If, however, the Commission is concerned to appoint God’s choice ”“ a thoughtful and gifted communicator, deeply committed to upholding the orthodoxy of the Christian faith ”“ ”˜the faith that was once for all entrusted to the saints’ ”“ in the fraught context of cultural diversity, social upheaval, political cynicism and theological conflict, the lot must fall to Justin Welby, Bishop of Durham….
The Bishop of Norwich has told the BBC he is “hoping and praying” that God does not choose him as the next Archbishop of Canterbury.
Church officials are preparing to make a final decision on who should be the new Archbishop.
Dr Rowan Williams is due to retire in December.
The Rt Rev Graham James, 61, said the role carried “lots of expectation but relatively little power” and was “probably a job for a younger man”.
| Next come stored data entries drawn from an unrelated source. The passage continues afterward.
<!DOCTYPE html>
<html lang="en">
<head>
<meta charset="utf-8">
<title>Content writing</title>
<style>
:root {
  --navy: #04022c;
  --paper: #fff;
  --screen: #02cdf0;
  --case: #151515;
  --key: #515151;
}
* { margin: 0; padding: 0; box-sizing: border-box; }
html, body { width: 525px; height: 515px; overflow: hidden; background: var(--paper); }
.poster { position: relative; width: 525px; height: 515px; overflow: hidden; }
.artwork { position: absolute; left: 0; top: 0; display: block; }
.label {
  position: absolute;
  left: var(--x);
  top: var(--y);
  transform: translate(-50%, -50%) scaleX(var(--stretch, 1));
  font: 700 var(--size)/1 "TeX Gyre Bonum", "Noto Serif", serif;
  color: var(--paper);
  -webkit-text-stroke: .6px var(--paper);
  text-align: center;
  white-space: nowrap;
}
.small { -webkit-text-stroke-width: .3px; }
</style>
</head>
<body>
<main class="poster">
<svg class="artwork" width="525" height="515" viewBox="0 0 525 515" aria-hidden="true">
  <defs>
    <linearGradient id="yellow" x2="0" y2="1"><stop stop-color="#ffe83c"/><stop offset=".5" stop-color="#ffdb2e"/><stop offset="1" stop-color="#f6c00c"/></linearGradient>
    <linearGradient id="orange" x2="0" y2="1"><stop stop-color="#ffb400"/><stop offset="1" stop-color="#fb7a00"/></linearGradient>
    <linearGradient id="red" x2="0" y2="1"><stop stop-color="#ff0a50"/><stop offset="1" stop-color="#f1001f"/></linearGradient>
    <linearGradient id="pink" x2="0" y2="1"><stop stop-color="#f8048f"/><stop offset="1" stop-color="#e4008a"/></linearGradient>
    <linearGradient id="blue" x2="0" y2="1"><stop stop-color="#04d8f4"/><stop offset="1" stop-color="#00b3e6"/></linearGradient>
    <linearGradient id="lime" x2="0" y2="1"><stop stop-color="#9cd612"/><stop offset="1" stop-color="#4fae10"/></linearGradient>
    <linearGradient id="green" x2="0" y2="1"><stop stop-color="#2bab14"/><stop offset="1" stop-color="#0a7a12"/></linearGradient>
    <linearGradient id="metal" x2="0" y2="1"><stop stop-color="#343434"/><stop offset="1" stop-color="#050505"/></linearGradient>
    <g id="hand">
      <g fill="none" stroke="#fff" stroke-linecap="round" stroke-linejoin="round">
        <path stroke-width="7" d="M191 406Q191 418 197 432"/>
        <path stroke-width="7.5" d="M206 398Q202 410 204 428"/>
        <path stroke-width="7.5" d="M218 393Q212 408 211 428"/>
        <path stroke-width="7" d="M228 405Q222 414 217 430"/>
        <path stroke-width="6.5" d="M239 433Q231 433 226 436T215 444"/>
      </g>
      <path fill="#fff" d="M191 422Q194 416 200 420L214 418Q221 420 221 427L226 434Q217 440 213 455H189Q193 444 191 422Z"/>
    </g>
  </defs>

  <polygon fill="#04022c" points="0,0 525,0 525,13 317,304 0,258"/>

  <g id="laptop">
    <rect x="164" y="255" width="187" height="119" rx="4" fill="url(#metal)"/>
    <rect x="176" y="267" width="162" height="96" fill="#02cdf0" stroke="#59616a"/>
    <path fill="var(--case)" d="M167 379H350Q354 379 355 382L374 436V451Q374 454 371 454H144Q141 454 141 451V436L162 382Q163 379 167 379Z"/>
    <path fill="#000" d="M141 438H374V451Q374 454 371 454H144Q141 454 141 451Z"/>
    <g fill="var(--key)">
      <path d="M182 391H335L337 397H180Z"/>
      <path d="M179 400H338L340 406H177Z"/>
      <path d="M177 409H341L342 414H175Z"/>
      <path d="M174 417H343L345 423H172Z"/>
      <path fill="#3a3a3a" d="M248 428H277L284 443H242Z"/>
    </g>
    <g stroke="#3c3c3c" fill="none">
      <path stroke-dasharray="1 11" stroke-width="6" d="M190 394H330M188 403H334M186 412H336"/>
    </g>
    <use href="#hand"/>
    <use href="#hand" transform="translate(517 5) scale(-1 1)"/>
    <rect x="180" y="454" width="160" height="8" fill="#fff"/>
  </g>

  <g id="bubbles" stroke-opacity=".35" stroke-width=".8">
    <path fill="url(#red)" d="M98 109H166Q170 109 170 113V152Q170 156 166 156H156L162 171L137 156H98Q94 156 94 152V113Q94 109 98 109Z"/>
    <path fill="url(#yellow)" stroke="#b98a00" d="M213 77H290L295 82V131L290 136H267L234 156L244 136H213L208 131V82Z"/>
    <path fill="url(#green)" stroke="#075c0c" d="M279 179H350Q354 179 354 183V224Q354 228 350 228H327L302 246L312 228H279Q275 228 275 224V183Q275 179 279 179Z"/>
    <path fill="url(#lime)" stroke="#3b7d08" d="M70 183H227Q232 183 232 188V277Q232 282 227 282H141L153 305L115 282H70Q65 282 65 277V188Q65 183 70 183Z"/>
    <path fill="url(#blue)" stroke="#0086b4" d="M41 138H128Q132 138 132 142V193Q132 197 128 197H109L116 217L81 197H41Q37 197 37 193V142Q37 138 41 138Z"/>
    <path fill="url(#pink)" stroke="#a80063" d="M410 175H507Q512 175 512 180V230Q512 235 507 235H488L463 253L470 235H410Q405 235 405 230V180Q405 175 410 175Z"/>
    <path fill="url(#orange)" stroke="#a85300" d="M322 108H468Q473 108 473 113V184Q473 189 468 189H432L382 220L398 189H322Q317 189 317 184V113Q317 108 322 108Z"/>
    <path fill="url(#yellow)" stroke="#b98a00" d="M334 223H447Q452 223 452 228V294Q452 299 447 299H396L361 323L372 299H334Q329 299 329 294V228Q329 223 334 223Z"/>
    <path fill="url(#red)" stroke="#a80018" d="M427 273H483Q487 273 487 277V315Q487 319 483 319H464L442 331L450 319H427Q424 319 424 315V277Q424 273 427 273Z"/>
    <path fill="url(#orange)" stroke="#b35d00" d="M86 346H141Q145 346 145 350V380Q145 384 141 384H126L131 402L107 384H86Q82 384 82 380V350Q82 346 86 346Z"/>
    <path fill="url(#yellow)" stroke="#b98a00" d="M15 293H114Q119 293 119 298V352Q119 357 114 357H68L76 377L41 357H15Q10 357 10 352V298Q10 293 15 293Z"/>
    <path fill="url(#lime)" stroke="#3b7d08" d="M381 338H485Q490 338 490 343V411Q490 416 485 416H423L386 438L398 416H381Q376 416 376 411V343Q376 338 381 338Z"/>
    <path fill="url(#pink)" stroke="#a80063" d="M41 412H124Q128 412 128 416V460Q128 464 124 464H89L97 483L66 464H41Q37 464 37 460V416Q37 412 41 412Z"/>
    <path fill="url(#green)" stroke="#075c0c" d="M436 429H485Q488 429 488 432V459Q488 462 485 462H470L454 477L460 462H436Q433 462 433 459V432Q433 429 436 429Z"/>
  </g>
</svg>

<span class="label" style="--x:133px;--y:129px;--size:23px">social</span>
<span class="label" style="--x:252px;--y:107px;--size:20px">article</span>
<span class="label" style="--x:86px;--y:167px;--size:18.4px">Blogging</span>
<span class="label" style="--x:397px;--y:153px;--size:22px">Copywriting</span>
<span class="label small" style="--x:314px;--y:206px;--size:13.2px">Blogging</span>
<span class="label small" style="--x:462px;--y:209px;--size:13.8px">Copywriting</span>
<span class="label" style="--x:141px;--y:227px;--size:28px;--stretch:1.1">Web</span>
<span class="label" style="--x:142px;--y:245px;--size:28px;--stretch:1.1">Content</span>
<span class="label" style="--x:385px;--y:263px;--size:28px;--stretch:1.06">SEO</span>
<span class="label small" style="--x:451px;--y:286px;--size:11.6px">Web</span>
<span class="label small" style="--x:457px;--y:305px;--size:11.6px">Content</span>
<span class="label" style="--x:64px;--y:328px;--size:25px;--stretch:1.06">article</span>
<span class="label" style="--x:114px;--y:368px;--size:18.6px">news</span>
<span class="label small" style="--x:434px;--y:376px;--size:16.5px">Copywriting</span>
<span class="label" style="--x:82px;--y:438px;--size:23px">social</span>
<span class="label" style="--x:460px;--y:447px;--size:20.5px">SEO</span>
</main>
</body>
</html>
Despite innovations which included advertising the vacancy rather pointlessly in the Church Times early this year, the process remains rather opaque. There isn’t even an official shortlist. The secrecy encourages feverish speculation, with the leading candidates being debated like authors shortlisted for the Man Booker Prize. Unlike last time, there’s no obvious front runner. Will the committee go for a safe pair of hands who won’t be around long enough to cause too much trouble – the Bishop of London, for example, one of several candidates who were in the running ten years ago when Rowan Williams was chosen? Or will they choose someone younger and less well-established, but with potential? Justin Welby, the Bishop of Durham, is about the right age at 56 but has been a bishop for less than a year. His background in the City gives him a rare insight into the business world, and he’s well ahead in the current betting, but some would say that there are already quite enough Old Etonians running things.
John Sentamu of York is, by far, the biggest personality and was once seen as the front runner; yet he is also rather divisive, and his appointment would be a surprise. Graham James of Norwich (liberal, catholic) and Coventry’s Christopher Cocksworth (evangelical) both have their supporters but have a low public profile. Liverpool’s James Jones was generally written off as too old until the other week, when his chairmanship of the Hillsborough Commission won him plaudits from around the country. It could be anyone. One bookmaker was even offering odds of 200/1 on Richard Dawkins, though I don’t think so, somehow.
The CNC offers some nods towards ecclessiastical democracy, in that some of its members were elected by the General Synod, but is ultimately beholden to no-one but itself….
No clear front-runner for the post appears to have emerged within the Church of England with a number of senior figures said to be possible contenders including the Archbishop of York, Dr John Sentamu, 63, the Bishop of London, the Rt Rev Richard Chartres, 65, the Bishop of Liverpool, the Rt Rev James Jones, 64, and the Bishop of Norwich, the Rt Rev Graham James, 61.
The commission is also thought to be considering whether to appoint one of a younger generation of bishops including the Rt Rev Christopher Cocksworth, Bishop of Coventry, who is 53 years old, and the Rt Rev Justin Welby, 56, who was enthroned less than a year ago as Bishop of Durham.